So here we are in a world where corporations = people, and money = speech. We’re all pretty sick of this world at this point, dontcha think? So how about a plan to cause some serious disruption in the machine?
Here’s what we’re gonna do: pick a major retailer. Doesn’t really matter much which one we pick. Once we’ve established the Best Target, we schedule a countrywide occupation. But this one will be a little different. Don’t need no tents or libraries of reference books. On Black Friday, we assemble in front of the stores. One of the major electronics stores has over 1,000 storefronts around the country. If we can occupy most of them with a few hundred people, we can make a difference. Now what are we talking about here?

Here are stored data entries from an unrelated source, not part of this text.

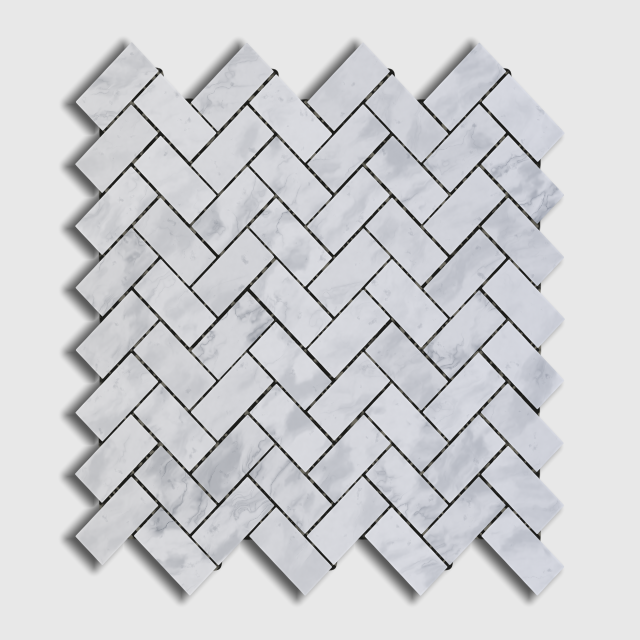
Write a Shadertoy shader that draws this pattern.

```glsl
// A sheet of marble herringbone mosaic lying on a pale ground.
// Two 2:1 bricks, one rising and one falling, repeat on a skewed lattice;
// noise draws the veins. The plain margin wraps, so the canvas tiles.

#define COLUMNS 4
#define ROWS 8
#define ORIGIN vec2(0.1146, 0.840)
#define HALF_DIAGONAL vec2(0.0453, 0.0484)
#define HALF_GAP 0.031
#define JITTER 0.026
#define CORNER 0.025
#define SHADOW_SHIFT vec2(0.013, 0.004)
#define SHADOW_STRENGTH 0.62
#define GROUND vec3(0.91)
#define MARBLE vec3(0.832, 0.837, 0.858)
#define VEIN vec3(0.53, 0.55, 0.59)

float hash(vec2 p) {
    return fract(sin(dot(p, vec2(127.1, 311.7))) * 43758.5453);
}

float noise(vec2 p) {
    vec2 i = floor(p), f = fract(p);
    f = f * f * (3.0 - 2.0 * f);
    return mix(mix(hash(i), hash(i + vec2(1, 0)), f.x),
               mix(hash(i + vec2(0, 1)), hash(i + vec2(1, 1)), f.x), f.y);
}

float fbm(vec2 p) {
    float sum = 0.0, amplitude = 0.533;
    for (int i = 0; i < 4; i++) {
        sum += amplitude * noise(p);
        p = mat2(1.6, 1.2, -1.2, 1.6) * p + 7.3;
        amplitude *= 0.5;
    }
    return sum;
}

float roundBox(vec2 p, vec2 halfSize) {
    vec2 q = abs(p) - halfSize + CORNER;
    return length(max(q, 0.0)) + min(max(q.x, q.y), 0.0) - CORNER;
}

// Canvas to brick axes: x runs up-right, y runs down-right, brick width is 1
vec2 brickAxes(vec2 uv) {
    vec2 d = (uv - ORIGIN) / HALF_DIAGONAL;
    return 0.5 * vec2(d.x + d.y, d.x - d.y);
}

// Distances to the nearest and second nearest brick; id and centre of the nearest
vec2 nearestBricks(vec2 p, out vec2 id, out vec2 centre) {
    vec2 dist = vec2(9.0);
    id = vec2(0.0);
    centre = vec2(0.0);
    for (int m = 0; m < COLUMNS; m++)
    for (int kind = 0; kind < 2; kind++) {
        float k = float(kind);
        float middleRow = round(0.5 * (0.5 - k - (p.x - p.y)));
        for (int step = -1; step <= 1; step++) {
            float n = middleRow + float(step);
            if (n < 0.0 || n >= float(ROWS)) continue;
            vec2 brick = vec2(2.0 * float(m) + k, n);
            vec2 c = mix(vec2(1.0, 0.5), vec2(1.5, 2.0), k)
                   + 2.0 * float(m) + n * vec2(-1.0, 1.0);
            c += JITTER * (vec2(hash(brick + 3.1), hash(brick + 8.7)) - 0.5);
            vec2 halfSize = mix(vec2(1.0, 0.5), vec2(0.5, 1.0), k) - HALF_GAP;
            float d = roundBox(p - c, halfSize);
            if (d < dist.x) {
                dist = vec2(d, dist.x);
                id = brick;
                centre = c;
            } else dist.y = min(dist.y, d);
        }
    }
    return dist;
}

vec3 marble(vec2 p, vec2 id) {
    float seed = hash(id + 0.5), boldness = hash(id + 21.3);
    float turn = 1.1 * (hash(id + 5.9) - 0.5);
    vec2 q = mat2(cos(turn), sin(turn), -sin(turn), cos(turn)) * p;
    q += 40.0 * vec2(seed, hash(id + 13.7));
    float warp = fbm(q * 1.7);
    float cloud = smoothstep(0.42, 0.78, fbm(q * vec2(1.1, 2.3) + warp));
    float ridge = 1.0 - abs(2.0 * fbm(q * vec2(0.8, 2.1) + 1.5 * warp + 9.0) - 1.0);
    float streak = pow(ridge, 12.0) * smoothstep(0.35, 0.7, noise(q * 1.6 + 4.0));
    float speck = smoothstep(0.70, 0.9, fbm(q * 5.0 + 17.0));
    float vein = cloud * mix(0.12, 0.42, boldness)
               + streak * mix(0.08, 0.55, boldness * boldness) + 0.3 * speck;
    vec3 stone = mix(MARBLE, VEIN, min(vein, 0.9));
    return stone + 0.035 * (seed - 0.5) + 0.02 * (fbm(q * 9.0) - 0.5);
}

void mainImage(out vec4 fragColor, in vec2 fragCoord) {
    vec2 uv = fragCoord / iResolution.xy;
    vec2 p = brickAxes(uv), id, centre, otherId, otherCentre;
    float pixel = 1.0 / (iResolution.y * length(HALF_DIAGONAL));
    vec2 dist = nearestBricks(p, id, centre);

    // Soft shadow falling to the left
    float shadowDist = nearestBricks(brickAxes(uv + SHADOW_SHIFT), otherId, otherCentre).x;
    float shade = 1.0 - smoothstep(-0.16, 0.24, shadowDist);
    vec3 color = GROUND * (1.0 - SHADOW_STRENGTH * shade);

    // Dark joints with a speckled mesh, only between neighbouring bricks
    float fleck = smoothstep(0.45, 0.9, noise(p * 15.0));
    vec3 joint = mix(vec3(0.11, 0.11, 0.10), vec3(0.42, 0.41, 0.37), fleck);
    color = mix(color, joint, 1.0 - smoothstep(0.14, 0.20, dist.x + dist.y));

    // Stone, cooler to the right, with a faint polished rim
    vec3 stone = marble(p - centre, id);
    stone += vec3(0.012, 0.006, -0.012) * (0.5 - uv.x) * 2.0;
    stone += 0.025 * smoothstep(-0.06, -0.01, dist.x);
    color = mix(color, stone, clamp(0.5 - dist.x / pixel, 0.0, 1.0));

    fragColor = vec4(color, 1.0);
}
```
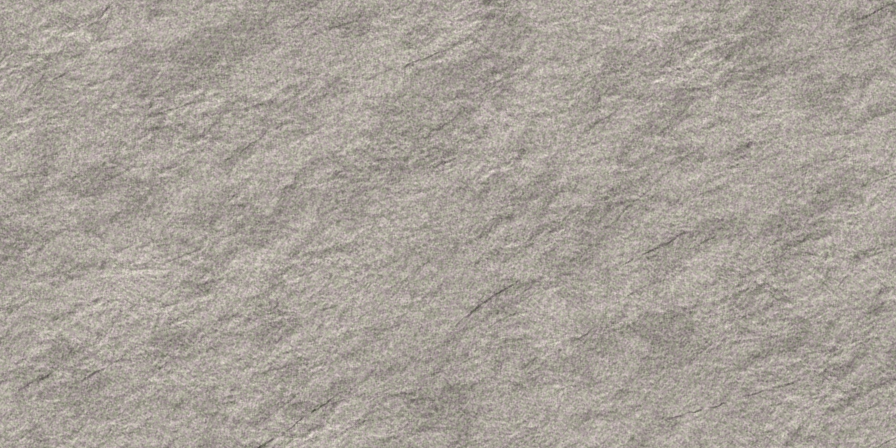
Give the GLSL for this texture, as a Shadertoy shader.

```glsl
// Rough grey slate with ragged slanted veins, small crisp flakes, sand grain and thin cracks.
#define BEDDING_ANGLE 0.46
#define RELIEF_SCALE 54.0
#define RELIEF_DEPTH 0.33
#define GRAIN_SCALE 290.0
#define GRAIN_DEPTH 0.20
#define MOTTLE_DEPTH 0.12
#define VEIN_DEPTH 0.075
#define CRACK_WIDTH 0.0038
#define CRACK_DEPTH 0.17
#define CRACK_SHARE 0.5
#define TINT_DEPTH 0.06
#define STONE_COLOR vec3(0.685, 0.657, 0.625)

float hash(vec2 p) {
    return fract(sin(dot(p, vec2(127.1, 311.7))) * 43758.5453);
}

float valueNoise(vec2 p) {
    vec2 cell = floor(p), f = fract(p);
    vec2 w = f * f * (3.0 - 2.0 * f);
    float low = mix(hash(cell), hash(cell + vec2(1.0, 0.0)), w.x);
    float high = mix(hash(cell + vec2(0.0, 1.0)), hash(cell + 1.0), w.x);
    return mix(low, high, w.y);
}

// Octaves are turned against each other to hide the lattice.
float fbm(vec2 p) {
    const mat2 turn = mat2(1.6, 1.2, -1.2, 1.6);
    float sum = 0.0, total = 0.0, amplitude = 0.5;
    for (int i = 0; i < 4; i++) {
        sum += amplitude * valueNoise(p);
        total += amplitude;
        p = turn * p + 17.3;
        amplitude *= 0.6;
    }
    return sum / total;
}

// Coordinates along and across a slanted direction.
vec2 slant(vec2 p, float angle) {
    vec2 along = vec2(cos(angle), sin(angle));
    return vec2(dot(p, along), dot(p, vec2(-along.y, along.x)));
}

// Flakes: sharp ridges laid over softer lumps, loosely along the bedding.
float reliefHeight(vec2 p) {
    vec2 q = slant(p, BEDDING_ANGLE * 0.6) * vec2(0.7, 1.0) * RELIEF_SCALE;
    q += 1.5 * vec2(valueNoise(q * 0.4 + 9.0), valueNoise(q * 0.4 + 40.0));
    float ridges = 1.0 - abs(2.0 * valueNoise(q * 0.9 + 60.0) - 1.0);
    return fbm(q + 5.0) + 0.25 * ridges;
}

// One short tapering crack per grid cell, bent by noise and broken up.
float cracks(vec2 p, vec2 cellSize, float seed) {
    vec2 bend = vec2(0.0, 0.024 * (fbm(p * 16.0 + seed) - 0.5));
    vec2 q = slant(p, BEDDING_ANGLE + 0.05) + bend;
    vec2 home = floor(q / cellSize);
    float dark = 0.0;
    for (int j = -1; j <= 1; j++) {
        for (int i = -1; i <= 1; i++) {
            vec2 cell = home + vec2(i, j);
            vec2 id = cell + seed;
            vec2 center = (cell + vec2(hash(id), hash(id + 3.7))) * cellSize;
            vec2 d = slant(q - center, 0.5 * (hash(id + 8.1) - 0.5));
            float halfLength = cellSize.x * mix(0.25, 0.7, hash(id + 5.3));
            float taper = 1.0 - smoothstep(0.3, 1.0, abs(d.x) / halfLength);
            float line = 1.0 - smoothstep(0.15 * CRACK_WIDTH, CRACK_WIDTH, abs(d.y));
            float strength = step(hash(id + 1.9), CRACK_SHARE) * mix(0.3, 1.0, hash(id + 6.6));
            dark = max(dark, line * taper * strength);
        }
    }
    return dark * smoothstep(0.2, 0.5, valueNoise(p * 38.0 + seed));
}

void mainImage(out vec4 fragColor, in vec2 fragCoord) {
    vec2 p = fragCoord / iResolution.y;
    vec2 bedding = slant(p, BEDDING_ANGLE);

    // Soft clouds, and ragged grey veins along the bedding
    float mottle = fbm(p * vec2(4.0, 5.5) + 31.0) - 0.5;
    float warp = fbm(p * 8.0 + 3.0);
    float veinNoise = fbm(bedding * vec2(9.0, 24.0) + vec2(0.0, 3.0 * warp));
    float vein = smoothstep(0.47, 0.68, veinNoise + 0.25 * mottle);

    // Relief lit from the upper left, rougher in some patches
    vec2 toLight = vec2(-0.0018, 0.0042);
    float slope = reliefHeight(p) - reliefHeight(p + toLight);
    float roughness = mix(0.65, 1.35, valueNoise(bedding * vec2(5.0, 9.0) + 70.0));

    // Sandy grain from two crossed layers
    float grain = valueNoise(slant(p, 0.9) * GRAIN_SCALE)
                + 0.6 * valueNoise(slant(p, 0.35) * GRAIN_SCALE * 0.8 + 25.0) - 0.8;

    float light = MOTTLE_DEPTH * mottle - VEIN_DEPTH * vein
                + RELIEF_DEPTH * roughness * slope + GRAIN_DEPTH * 0.85 * grain;
    float crack = max(cracks(p, vec2(0.34, 0.15), 11.0),
                      0.6 * cracks(p, vec2(0.16, 0.08), 47.0));
    light -= CRACK_DEPTH * crack;

    // Pinkish and olive specks
    float tint = valueNoise(slant(p, 0.6) * GRAIN_SCALE * 0.6 + 90.0) - 0.5;
    vec3 color = STONE_COLOR + light * vec3(1.03, 1.0, 0.96);
    color += TINT_DEPTH * tint * vec3(0.5, -0.6, 0.9);
    fragColor = vec4(clamp(color, 0.0, 1.0), 1.0);
}
```
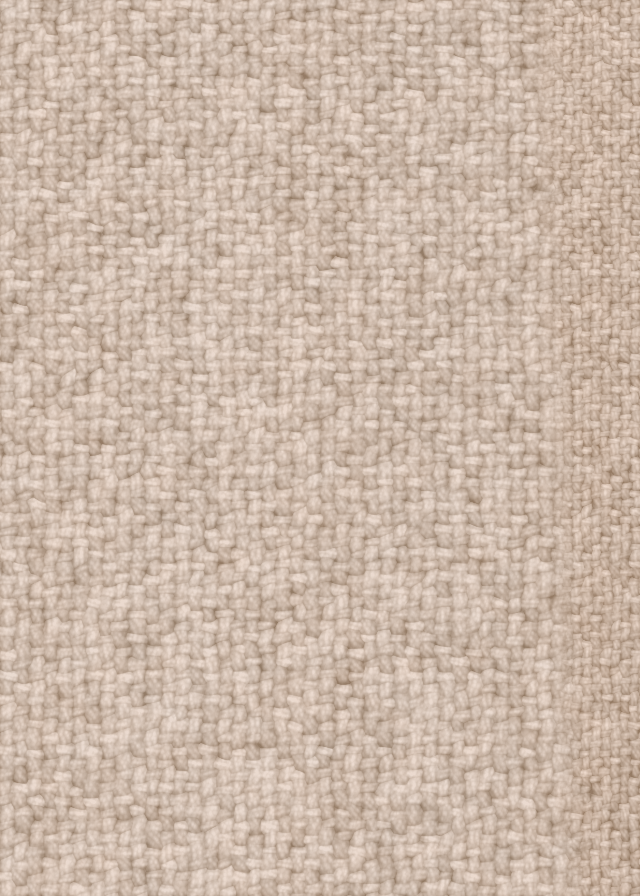
Give the GLSL for this texture, as a WebGL 2 fragment shader.

```glsl
#version 300 es
precision highp float;

uniform vec2 u_resolution;
out vec4 outColor;

const vec3 YARN_SHADOW = vec3(0.58, 0.485, 0.40);
const vec3 YARN_LIGHT = vec3(0.89, 0.822, 0.774);
const vec3 WARM_TINT = vec3(0.010, -0.003, -0.012);
const vec2 BROAD_THREADS = vec2(44.0, 76.0);
const vec2 FINE_THREADS = vec2(66.0, 104.0);

vec2 hash2(vec2 p) {
  vec3 q = fract(p.xyx * vec3(0.1031, 0.1030, 0.0973));
  q += dot(q, q.yzx + 33.33);
  return fract((q.xx + q.yz) * q.zy);
}

mat2 rotation(float angle) {
  float c = cos(angle), s = sin(angle);
  return mat2(c, s, -s, c);
}

// Distance to the nearest scattered point
float cellular(vec2 p) {
  vec2 cell = floor(p);
  float nearest = 2.0;
  for (int y = -1; y <= 1; y++) {
    for (int x = -1; x <= 1; x++) {
      vec2 id = cell + vec2(x, y);
      nearest = min(nearest, length(id + hash2(id) - p));
    }
  }
  return nearest;
}

float layeredSines(vec2 p) {
  float sum = 0.0, gain = 0.5;
  for (int i = 0; i < 4; i++) {
    sum += gain * sin(p.x + 1.7 * sin(p.y)) * cos(p.y + 0.6 * p.x);
    p = rotation(0.9) * p * 1.9 + 2.3;
    gain *= 0.6;
  }
  return sum;
}

// One rounded yarn float: x = height, y = tone
vec2 yarnFloat(vec2 d, vec2 seed, float isWeft) {
  d = rotation((seed.x - 0.5) * 0.7 - 0.32 * isWeft) * d;
  vec2 radius = mix(vec2(0.54, 0.98), vec2(0.74, 0.50), isWeft);
  radius *= 0.82 + 0.36 * seed.y;
  vec2 q = d / radius;
  float height = 1.0 - dot(q, q);
  vec2 along = mix(d.yx, d, isWeft);
  float strands = sin(along.y * 14.0 + along.x * 5.0 + seed.x * 40.0);
  float tone = 0.30 * (seed.x - 0.5) + 0.07 * isWeft + 0.06 * strands + 0.18 * d.y;
  return vec2(height, tone);
}

// Plain weave with alternating warp and weft floats, softly merged
float weave(vec2 uv, vec2 threads) {
  uv.y += 0.08 * uv.y * (uv.y - 1.0);
  vec2 g = uv * threads;
  g += 0.26 * vec2(layeredSines(g.yx * 0.31), layeredSines(g * 0.37 + 5.0));
  vec2 cell = floor(g);
  vec2 sum = vec2(0.0);
  float total = 0.0;
  for (int y = -1; y <= 1; y++) {
    for (int x = -1; x <= 1; x++) {
      vec2 id = cell + vec2(x, y);
      vec2 seed = hash2(id + 17.0);
      vec2 center = id + 0.5 + 0.34 * (hash2(id + 71.0) - 0.5);
      vec2 yarn = yarnFloat(g - center, seed, mod(id.x + id.y, 2.0));
      float weight = exp(11.0 * yarn.x);
      sum += weight * yarn;
      total += weight;
    }
  }
  vec2 yarn = sum / total;
  return 0.37 + 0.48 * clamp(yarn.x, -0.6, 1.0) + yarn.y;
}

void main() {
  vec2 uv = gl_FragCoord.xy / u_resolution;

  // Finer, flatter weave along the right side
  float edge = 0.895 - 0.045 * uv.y + 0.012 * layeredSines(uv.yy * 13.0);
  float side = smoothstep(-0.03, 0.03, uv.x - edge);
  float tone = mix(weave(uv, BROAD_THREADS), weave(uv, FINE_THREADS) - 0.04, side);

  // Wool fuzz and loose fibres
  tone += 0.26 * (0.5 - cellular(uv * vec2(150.0, 190.0)));
  tone += 0.16 * (0.5 - cellular(rotation(0.5) * uv * vec2(190.0, 75.0)));

  // Uneven dye and gentle shading across the cloth
  float dye = layeredSines(uv * vec2(16.0, 21.0));
  tone += 0.03 * dye + 0.02 * sin(uv.x * 4.0 + 0.4);
  tone -= 0.06 * side * (1.0 - uv.y);

  vec3 color = mix(YARN_SHADOW, YARN_LIGHT, clamp(tone, 0.0, 1.1));
  color += WARM_TINT * (0.6 * layeredSines(uv * vec2(41.0, 60.0)) + 0.6 * side);
  outColor = vec4(color, 1.0);
}
```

Twenty or so people start with a little picket line. Pictures of tents on the signs if you like. Symbolism, people! Seems innocuous enough, but media coverage builds as people start to realize it’s ALL over the country. Then the real action: several hundred people show up at each store, flooding it with normal-looking, seemingly eager-to-buy customers. The picketers outside can quietly start recruiting interested actual shoppers. Convert them to the cause in real time. No shouting or protestations to draw the eye of local law enforcement. Each person peruses the aisles for a little while, then grabs a CD or digital camera. Throughout the day they walk to the checkout line and wait, just like everybody else.
Then, as each protester makes it to the cash register, they happily hand over their recently-cancelled ATM card from whichever major bank they’ve moved their money from. Or grab an old, expired credit card from that desk drawer and use it. Feigned puzzlement as the cashier tries and fails to ring them up. Then just a little hemming and hawing, trying to understand what’s happening. Then they place their not-purchased item on the counter and walk out. The next protester walks up to the register—and the cycle continues. As lines slow and back up around the country, media coverage starts to shift from the picketers outside to the larger story—major retailer targeted in massive shutdown attempt. No spokespeople for the movement are available for comment. Attempts to communicate with the non-participating protest buyers are met with silent smiles, waves, and peace signs wiggling in the face of Greta Van Susteren.
The beauty of this “occupation” is that it is completely invisible. No tents to break down, no wall of protesters shouting at the police to billy-club (oh, I’m sorry, “nudge”—fuck you, NBC) into compliance.
I bet even a minor drop in Black Friday sales would put a chill in the heart of any retailer CEO. It’s a bit cynical to imagine, but at this point even a small victory would be pleasant news. We’re under no illusion that Glass-Steagall will be re-implemented anytime soon (even though it should be—ha ha, who am I kidding with this stuff is the question I ask in the middle of the night sometimes these days). But perhaps, perhaps he might issue a statement. At the very least, it would be funny. Imagine this rich bastard pleading with the masses to BUY MORE SHIT! I’m all about the entertainment value here folks.
Anonymous Cyber Monday Follow-up
And it would be swell if Anonymous could get involved after our little song and dance is all over and done with. Shut down the same retailer’s website. Crash it down during the company’s most lucrative online shopping day, Cyber Monday. Even just for a few hours. But again, as with all things requested of Anonymous, you guys rock, I love you man, and no worries. I do NOT want to mess with you or any plans you may have. Lotsa love and I’m tapping my chest in that way people do with the hand signs and all that.
So that’s it—that’s the plan. What do you think? Shall we take down American retail this Christmas?